*Data for processing*
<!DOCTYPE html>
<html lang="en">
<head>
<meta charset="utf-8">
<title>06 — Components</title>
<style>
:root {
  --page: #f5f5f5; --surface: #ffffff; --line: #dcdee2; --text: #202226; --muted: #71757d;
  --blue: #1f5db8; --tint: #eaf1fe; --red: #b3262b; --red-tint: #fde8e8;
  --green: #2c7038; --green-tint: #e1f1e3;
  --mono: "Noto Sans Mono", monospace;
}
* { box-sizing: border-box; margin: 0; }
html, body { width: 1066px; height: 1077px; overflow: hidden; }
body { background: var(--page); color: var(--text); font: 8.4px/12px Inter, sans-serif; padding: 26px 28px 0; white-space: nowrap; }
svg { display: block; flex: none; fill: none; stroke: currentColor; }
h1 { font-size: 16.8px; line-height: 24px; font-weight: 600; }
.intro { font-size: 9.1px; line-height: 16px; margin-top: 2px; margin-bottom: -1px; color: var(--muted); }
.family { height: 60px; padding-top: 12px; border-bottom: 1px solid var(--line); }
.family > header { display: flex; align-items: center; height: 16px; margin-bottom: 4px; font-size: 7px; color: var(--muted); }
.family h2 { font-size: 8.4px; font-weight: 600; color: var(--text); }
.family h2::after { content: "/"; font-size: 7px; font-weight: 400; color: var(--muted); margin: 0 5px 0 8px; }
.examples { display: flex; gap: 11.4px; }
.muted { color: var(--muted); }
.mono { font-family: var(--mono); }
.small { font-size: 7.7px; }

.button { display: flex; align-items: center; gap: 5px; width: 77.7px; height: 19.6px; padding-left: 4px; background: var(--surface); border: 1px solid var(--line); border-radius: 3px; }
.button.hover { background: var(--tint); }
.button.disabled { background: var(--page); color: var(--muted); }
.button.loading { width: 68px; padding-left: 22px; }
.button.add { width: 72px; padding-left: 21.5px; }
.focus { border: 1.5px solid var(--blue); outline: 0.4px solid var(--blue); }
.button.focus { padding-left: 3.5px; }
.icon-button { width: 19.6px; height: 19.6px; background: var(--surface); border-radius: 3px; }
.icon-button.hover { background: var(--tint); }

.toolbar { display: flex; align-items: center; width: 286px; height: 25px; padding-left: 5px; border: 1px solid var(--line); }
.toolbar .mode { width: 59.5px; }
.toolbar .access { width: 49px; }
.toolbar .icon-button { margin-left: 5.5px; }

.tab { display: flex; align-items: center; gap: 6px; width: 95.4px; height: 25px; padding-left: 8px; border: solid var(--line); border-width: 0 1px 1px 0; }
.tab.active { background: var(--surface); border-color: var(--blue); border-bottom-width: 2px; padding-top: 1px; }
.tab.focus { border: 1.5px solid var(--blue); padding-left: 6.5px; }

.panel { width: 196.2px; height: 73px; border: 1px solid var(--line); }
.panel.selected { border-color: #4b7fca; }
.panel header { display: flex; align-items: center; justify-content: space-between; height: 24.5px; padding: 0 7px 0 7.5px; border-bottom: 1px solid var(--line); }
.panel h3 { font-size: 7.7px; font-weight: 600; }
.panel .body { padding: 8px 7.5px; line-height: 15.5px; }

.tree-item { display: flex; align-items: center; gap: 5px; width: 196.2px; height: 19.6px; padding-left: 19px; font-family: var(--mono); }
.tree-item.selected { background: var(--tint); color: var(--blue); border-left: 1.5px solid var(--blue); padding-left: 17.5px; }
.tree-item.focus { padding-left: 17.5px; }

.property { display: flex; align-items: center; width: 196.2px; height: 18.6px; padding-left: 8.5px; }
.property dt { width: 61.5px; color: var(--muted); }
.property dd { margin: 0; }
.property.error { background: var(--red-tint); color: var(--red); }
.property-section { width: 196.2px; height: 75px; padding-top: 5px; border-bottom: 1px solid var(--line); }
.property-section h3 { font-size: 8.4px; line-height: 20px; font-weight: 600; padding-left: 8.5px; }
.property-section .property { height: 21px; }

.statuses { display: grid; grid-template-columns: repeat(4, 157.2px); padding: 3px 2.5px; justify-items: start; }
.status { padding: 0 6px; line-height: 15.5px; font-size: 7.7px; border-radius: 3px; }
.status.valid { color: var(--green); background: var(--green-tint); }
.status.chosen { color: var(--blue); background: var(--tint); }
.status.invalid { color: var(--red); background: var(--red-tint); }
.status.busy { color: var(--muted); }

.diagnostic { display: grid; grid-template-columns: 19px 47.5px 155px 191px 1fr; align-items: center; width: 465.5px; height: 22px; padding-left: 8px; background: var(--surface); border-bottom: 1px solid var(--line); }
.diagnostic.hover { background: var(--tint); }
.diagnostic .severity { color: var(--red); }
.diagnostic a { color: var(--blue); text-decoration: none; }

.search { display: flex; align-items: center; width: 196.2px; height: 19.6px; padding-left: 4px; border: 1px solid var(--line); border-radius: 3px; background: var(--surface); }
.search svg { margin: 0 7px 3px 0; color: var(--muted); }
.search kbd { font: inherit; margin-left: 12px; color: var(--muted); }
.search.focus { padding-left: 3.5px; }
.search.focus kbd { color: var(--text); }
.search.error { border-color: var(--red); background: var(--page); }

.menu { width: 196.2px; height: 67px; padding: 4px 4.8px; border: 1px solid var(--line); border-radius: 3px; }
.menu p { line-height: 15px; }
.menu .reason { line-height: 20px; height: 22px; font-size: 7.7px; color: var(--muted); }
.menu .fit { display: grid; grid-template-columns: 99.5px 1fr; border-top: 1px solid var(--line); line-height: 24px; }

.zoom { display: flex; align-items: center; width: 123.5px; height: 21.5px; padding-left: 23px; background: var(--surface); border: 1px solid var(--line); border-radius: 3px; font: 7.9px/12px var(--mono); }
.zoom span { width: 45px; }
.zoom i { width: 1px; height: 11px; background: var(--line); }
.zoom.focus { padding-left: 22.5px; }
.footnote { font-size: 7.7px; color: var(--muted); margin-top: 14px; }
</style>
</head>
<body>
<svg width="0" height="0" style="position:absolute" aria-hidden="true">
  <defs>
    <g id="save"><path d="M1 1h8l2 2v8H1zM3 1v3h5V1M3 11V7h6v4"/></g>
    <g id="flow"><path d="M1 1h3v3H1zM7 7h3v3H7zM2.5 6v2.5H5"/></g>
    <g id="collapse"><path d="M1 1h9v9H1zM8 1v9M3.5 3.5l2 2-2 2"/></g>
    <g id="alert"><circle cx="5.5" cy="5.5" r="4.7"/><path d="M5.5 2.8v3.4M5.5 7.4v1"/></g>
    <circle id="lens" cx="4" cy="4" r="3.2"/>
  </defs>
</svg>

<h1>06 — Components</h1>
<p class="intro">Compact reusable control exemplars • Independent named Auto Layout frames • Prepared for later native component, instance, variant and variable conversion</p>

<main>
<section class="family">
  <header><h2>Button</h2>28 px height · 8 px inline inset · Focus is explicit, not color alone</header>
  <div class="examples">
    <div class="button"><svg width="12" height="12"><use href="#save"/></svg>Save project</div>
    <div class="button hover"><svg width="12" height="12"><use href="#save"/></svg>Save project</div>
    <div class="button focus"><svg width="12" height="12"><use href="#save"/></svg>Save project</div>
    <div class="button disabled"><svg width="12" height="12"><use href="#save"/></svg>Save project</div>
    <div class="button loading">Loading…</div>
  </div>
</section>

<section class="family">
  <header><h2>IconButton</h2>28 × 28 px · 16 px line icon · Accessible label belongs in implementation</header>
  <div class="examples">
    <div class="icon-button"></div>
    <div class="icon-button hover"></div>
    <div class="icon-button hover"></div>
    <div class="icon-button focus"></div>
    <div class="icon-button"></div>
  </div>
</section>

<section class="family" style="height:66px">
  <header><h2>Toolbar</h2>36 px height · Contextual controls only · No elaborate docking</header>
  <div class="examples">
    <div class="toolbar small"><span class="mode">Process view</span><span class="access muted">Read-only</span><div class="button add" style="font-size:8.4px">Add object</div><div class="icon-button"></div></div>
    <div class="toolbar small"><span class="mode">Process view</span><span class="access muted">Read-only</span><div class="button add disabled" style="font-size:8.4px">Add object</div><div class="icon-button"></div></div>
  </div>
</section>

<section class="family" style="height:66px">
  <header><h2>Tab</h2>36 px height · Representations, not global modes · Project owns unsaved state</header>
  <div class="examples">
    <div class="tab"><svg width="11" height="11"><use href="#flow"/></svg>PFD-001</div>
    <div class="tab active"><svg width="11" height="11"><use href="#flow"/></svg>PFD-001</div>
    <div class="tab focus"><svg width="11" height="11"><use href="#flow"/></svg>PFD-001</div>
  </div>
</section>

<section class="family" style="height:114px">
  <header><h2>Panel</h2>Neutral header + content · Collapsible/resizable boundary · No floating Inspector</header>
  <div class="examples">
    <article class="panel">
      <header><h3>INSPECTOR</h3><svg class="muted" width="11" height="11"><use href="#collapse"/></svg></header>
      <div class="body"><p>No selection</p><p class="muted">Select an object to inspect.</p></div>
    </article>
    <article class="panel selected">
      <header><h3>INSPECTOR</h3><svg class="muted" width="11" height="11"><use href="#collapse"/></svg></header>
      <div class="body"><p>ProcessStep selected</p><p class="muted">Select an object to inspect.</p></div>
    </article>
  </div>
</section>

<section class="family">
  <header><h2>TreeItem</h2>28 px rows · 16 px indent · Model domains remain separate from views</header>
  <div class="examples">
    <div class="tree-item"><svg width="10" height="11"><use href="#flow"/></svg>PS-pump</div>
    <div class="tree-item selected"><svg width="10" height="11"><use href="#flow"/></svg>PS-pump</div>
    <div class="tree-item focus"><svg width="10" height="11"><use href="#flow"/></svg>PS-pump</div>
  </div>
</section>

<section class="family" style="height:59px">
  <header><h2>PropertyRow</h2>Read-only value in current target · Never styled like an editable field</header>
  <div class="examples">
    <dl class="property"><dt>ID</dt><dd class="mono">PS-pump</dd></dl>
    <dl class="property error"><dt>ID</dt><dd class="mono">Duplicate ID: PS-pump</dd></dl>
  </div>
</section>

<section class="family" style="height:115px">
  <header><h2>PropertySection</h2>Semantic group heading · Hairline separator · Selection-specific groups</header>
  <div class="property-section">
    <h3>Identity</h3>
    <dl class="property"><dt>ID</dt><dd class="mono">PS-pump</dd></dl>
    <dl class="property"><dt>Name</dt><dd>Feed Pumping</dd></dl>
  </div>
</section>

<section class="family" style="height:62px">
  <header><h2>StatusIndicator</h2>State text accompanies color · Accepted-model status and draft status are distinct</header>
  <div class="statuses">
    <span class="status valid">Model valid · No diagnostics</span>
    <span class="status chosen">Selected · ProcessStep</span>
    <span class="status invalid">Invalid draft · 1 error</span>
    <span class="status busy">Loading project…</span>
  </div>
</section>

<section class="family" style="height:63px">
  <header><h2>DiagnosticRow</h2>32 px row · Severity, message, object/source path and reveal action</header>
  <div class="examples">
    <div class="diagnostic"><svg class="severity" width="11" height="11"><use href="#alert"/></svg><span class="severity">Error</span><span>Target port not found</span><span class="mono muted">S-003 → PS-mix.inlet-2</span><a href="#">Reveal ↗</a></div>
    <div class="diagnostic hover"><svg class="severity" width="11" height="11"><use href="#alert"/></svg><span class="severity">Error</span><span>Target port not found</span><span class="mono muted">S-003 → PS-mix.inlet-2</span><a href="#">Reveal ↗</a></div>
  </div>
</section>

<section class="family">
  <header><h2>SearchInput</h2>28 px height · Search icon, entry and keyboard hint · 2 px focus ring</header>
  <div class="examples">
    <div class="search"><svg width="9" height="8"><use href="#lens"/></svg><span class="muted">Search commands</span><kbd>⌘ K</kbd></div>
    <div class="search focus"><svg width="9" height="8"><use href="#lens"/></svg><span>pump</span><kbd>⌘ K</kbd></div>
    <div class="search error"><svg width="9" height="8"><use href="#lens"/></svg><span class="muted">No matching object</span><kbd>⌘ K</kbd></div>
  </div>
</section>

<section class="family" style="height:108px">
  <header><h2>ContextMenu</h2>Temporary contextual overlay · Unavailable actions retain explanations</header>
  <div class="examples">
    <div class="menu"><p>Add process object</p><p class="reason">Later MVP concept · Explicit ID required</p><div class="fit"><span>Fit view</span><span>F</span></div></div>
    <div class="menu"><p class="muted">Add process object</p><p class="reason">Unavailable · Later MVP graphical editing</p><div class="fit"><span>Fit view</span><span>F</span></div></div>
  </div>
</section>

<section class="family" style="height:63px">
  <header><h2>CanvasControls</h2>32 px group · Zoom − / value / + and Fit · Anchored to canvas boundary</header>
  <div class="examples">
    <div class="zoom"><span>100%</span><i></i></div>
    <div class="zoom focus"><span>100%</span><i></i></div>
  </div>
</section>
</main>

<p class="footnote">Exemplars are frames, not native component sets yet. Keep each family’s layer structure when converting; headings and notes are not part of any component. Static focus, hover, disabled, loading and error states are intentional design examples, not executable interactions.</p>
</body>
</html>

*Task instructions*
Every line in the listing above that mentions "ProcessStep" should be returned.

*Response area*
      <div class="body"><p>ProcessStep selected</p><p class="muted">Select an object to inspect.</p></div>
    <span class="status chosen">Selected · ProcessStep</span>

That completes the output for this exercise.